Farmer: Yea yea yea, when we get into it we’ll be working some pretty long hours seo yeou’ll probably make more than that. Thet’s not a problem, is it?
Me: Nah nah nah, should be pretty good. I’m looking forward to working. Tired of sitting around doing nuthin.
Farmer: Yea yea yea, I hear ya. Well, there’ll be lots of work here for ya when yeou come over.
Me: Good to hear. What sort of hours can I expect and what’s a typical day like?
Farmer: Ah, lots of hours once we get in’o'it. We usually get goin at around seven, smoko at ten, lunch at one, and then knock off around five or so. If you’re keen on it, we usually hava blow round the bonfia with a few beeas after work.
Farmer: Yea, a bit of a rest, I guess yeou’d say.
Me: Nice. Sound good. I’ve got just a few questions.
Farmer: Yea yea yea, go ahead.
Me: I don’t have a vehicle, is that a problem?
Farmer: Neo worries mate, we’ve got a ute yeou can drive around. Y’kneow how to drive stick?
Me: Uh, standard?
Farmer: Yea yea yea.
Me: Yea, I guess. Craig let us try out his bikes, I wouldn’t say I’m the best though.
Farmer: Neo worries, yeou’ll figure it out or yeou won’t go anywhere.
Me: Fair enough. What about accommodation?
Farmer: Well, as I said before, it’s pretty basic. Yeour own heouse but, uh, yeou’ll be sharing with another one of ow’a refo’s, I hope that’s okay. She usually makes dinner seo all yeou gotta do is be nice to her.
Me: It’s a woman?
Farmer: Yea yea yea, tweny-two or so? Nice looking lady, blonde. German, I reckon.
Me: Ha, yes, sir, gotcha.
Farmer: (Rustling) Ah, just a sec, Steve, m’pardna wants me to ask a few questions. The last guy was a bit dodgy, y’kneow, had a few kangaroos loose in the top paddick.
Farmer: Ah yea yea yea. Can yeou do math?
Me: Yea, I finished high school and all that.
Farmer: Can yeou count for me?
Me: Yea, sure, count what?
Farmer: Ah, just to ten.
Me: Sure, one two three four five six … seven eight nine ten.
Farmer: Ah good good good. Yea yea yea, good. Uh, can yeou sing?
Me: Yea, sure, not well, might not attract many folks but, yea, I can sing I guess.
Farmer: Yea yea yea, neo worries, just usually after a day’s work or seo we get togetha ’round the bonfia and sing a few tunes. Seo what can yeou sing for me?

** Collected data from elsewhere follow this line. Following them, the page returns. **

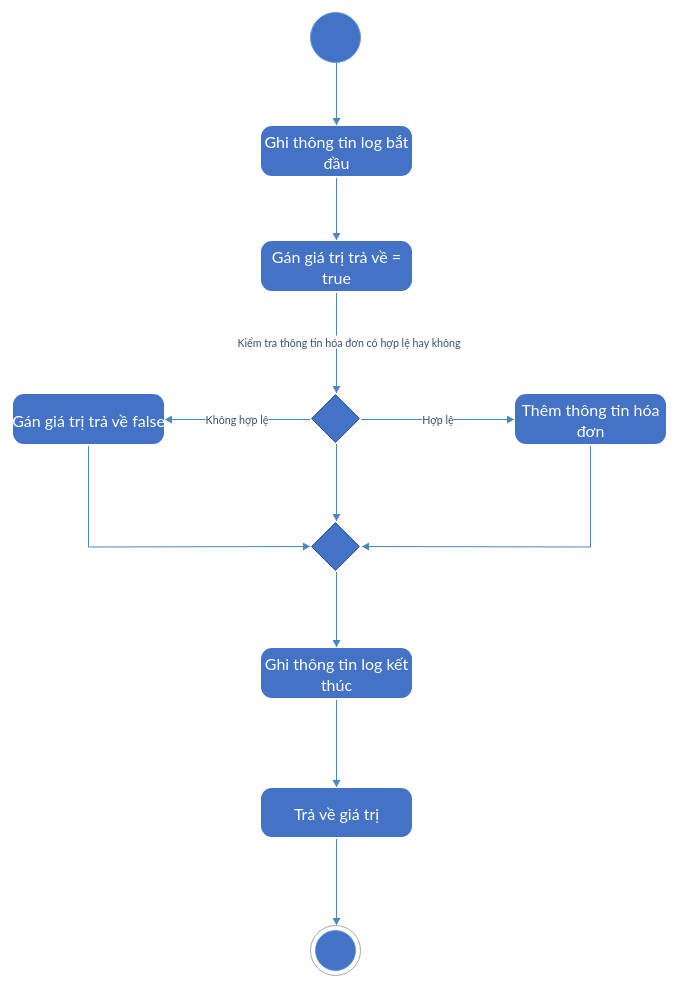
<!DOCTYPE html>
<html lang="vi">
<head>
<meta charset="utf-8">
<title>Sơ đồ hoạt động: thêm thông tin hóa đơn</title>
<style>
:root {
  --paper: #ffffff;
  --node: #4472c4;
  --node-edge: #5b9bd5;
  --diamond-edge: #2f5597;
  --line: #4a86c0;
  --label: #34506e;
  --ring: #a6a6a6;
}
* { box-sizing: border-box; }
html, body { margin: 0; }
body { width: 679px; height: 988px; overflow: hidden; background: var(--paper); }
.diagram {
  position: relative;
  width: 679px;
  height: 988px;
  overflow: hidden;
  font-family: Lato, Carlito, "Noto Sans", sans-serif;
}
.connectors { position: absolute; left: 0; top: 0; display: block; }
.flow { fill: none; stroke: var(--line); stroke-width: 1; }
.arrowhead { fill: var(--line); }
.terminal { fill: var(--node); stroke: var(--node-edge); }
.end-ring { fill: var(--paper); stroke: var(--ring); }
.decision { fill: var(--node); stroke: var(--diamond-edge); }
.action {
  position: absolute;
  width: 151px;
  height: 50px;
  display: flex;
  align-items: center;
  justify-content: center;
  padding-top: 2px;
  border-radius: 11px;
  background: var(--node);
  color: var(--paper);
  font-size: 16px;
  line-height: 21px;
  text-align: center;
  white-space: nowrap;
}
.guard {
  position: absolute;
  transform: translate(-50%, -50%);
  background: var(--paper);
  color: var(--label);
  font-size: 10.7px;
  line-height: 13px;
  white-space: nowrap;
}
.log-start { left: 261px; top: 126px; }
.set-true { left: 261px; top: 241px; }
.set-false { left: 13px; top: 394px; }
.add-invoice { left: 515px; top: 394px; }
.log-end { left: 261px; top: 648px; }
.return-value { left: 261px; top: 788px; height: 49px; }
.check { left: 349px; top: 342px; }
.invalid { left: 237px; top: 419px; }
.valid { left: 438px; top: 419px; }
</style>
</head>
<body>
<main class="diagram">
  <svg class="connectors" width="679" height="988" viewBox="0 0 679 988" aria-hidden="true">
    <defs>
      <marker id="arrow" markerUnits="userSpaceOnUse" markerWidth="8" markerHeight="8" refX="7" refY="4" orient="auto">
        <polygon class="arrowhead" points="0,0 7,4 0,8"/>
      </marker>
      <polygon id="diamond" class="decision" points="0,-24 24,0 0,24 -24,0"/>
    </defs>
    <g class="flow" marker-end="url(#arrow)">
      <path d="M336.5 63V125" marker-end="url(#arrow)"/>
      <path d="M336.5 178V240" marker-end="url(#arrow)"/>
      <path d="M336.5 293V393" marker-end="url(#arrow)"/>
      <path d="M310 419.5H165" marker-end="url(#arrow)"/>
      <path d="M361 419.5H514" marker-end="url(#arrow)"/>
      <path d="M336.5 444V521" marker-end="url(#arrow)"/>
      <path d="M88.5 446V547L310 546.5" marker-end="url(#arrow)"/>
      <path d="M590.5 446V547L362 546.5" marker-end="url(#arrow)"/>
      <path d="M336.5 572V647" marker-end="url(#arrow)"/>
      <path d="M336.5 700V787" marker-end="url(#arrow)"/>
      <path d="M336.5 839V925" marker-end="url(#arrow)"/>
    </g>
    <circle class="terminal" cx="335.5" cy="37.5" r="25"/>
    <use href="#diamond" x="335.5" y="418.5"/>
    <use href="#diamond" x="335.5" y="546.5"/>
    <circle class="end-ring" cx="335.5" cy="950.5" r="25"/>
    <circle class="terminal" cx="335.5" cy="950.5" r="20"/>
  </svg>

  <div class="action log-start">Ghi thông tin log bắt<br>đầu</div>
  <div class="action set-true">Gán giá trị trả về =<br>true</div>
  <div class="action set-false">Gán giá trị trả về false</div>
  <div class="action add-invoice">Thêm thông tin hóa<br>đơn</div>
  <div class="action log-end">Ghi thông tin log kết<br>thúc</div>
  <div class="action return-value">Trả về giá trị</div>

  <span class="guard check">Kiểm tra thông tin hóa đơn có hợp lệ hay không</span>
  <span class="guard invalid">Không hợp lệ</span>
  <span class="guard valid">Hợp lệ</span>
</main>
</body>
</html>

Me: Uh, baa baa black sheep?
Farmer: Sure, yea yea yea, sure.
Me: Alright, well… Baa baa black sheep, have you any wool? Yes sir yes sir, three bags-
The moment of clarity should’ve hit me a little sooner. It was a unique interview, to say the least, and I wasn’t the least fazed by the nudist colony, the generous salary or the seemingly off-topic interview questions. But before I could finish my little song I spotted Mr. Pickett also on the phone. That was nothing unusual since he was running a business, but what got me was the look on his face.
Me: Craig, you’re an ass.
And so my first Australian job interview turned out to be a 10-minute prank call by none other than Mr. Pickett himself. Since I had decided to take the call out of view of everybody else, he had the perfect set up by which he could conduct the interview and let everybody else around the bonfire know that he was putting me on.
For the real interview I had to call my employer and it took no more than five minutes. I was set to go to Adelaide that weekend to work the Great Australian Grape Harvest.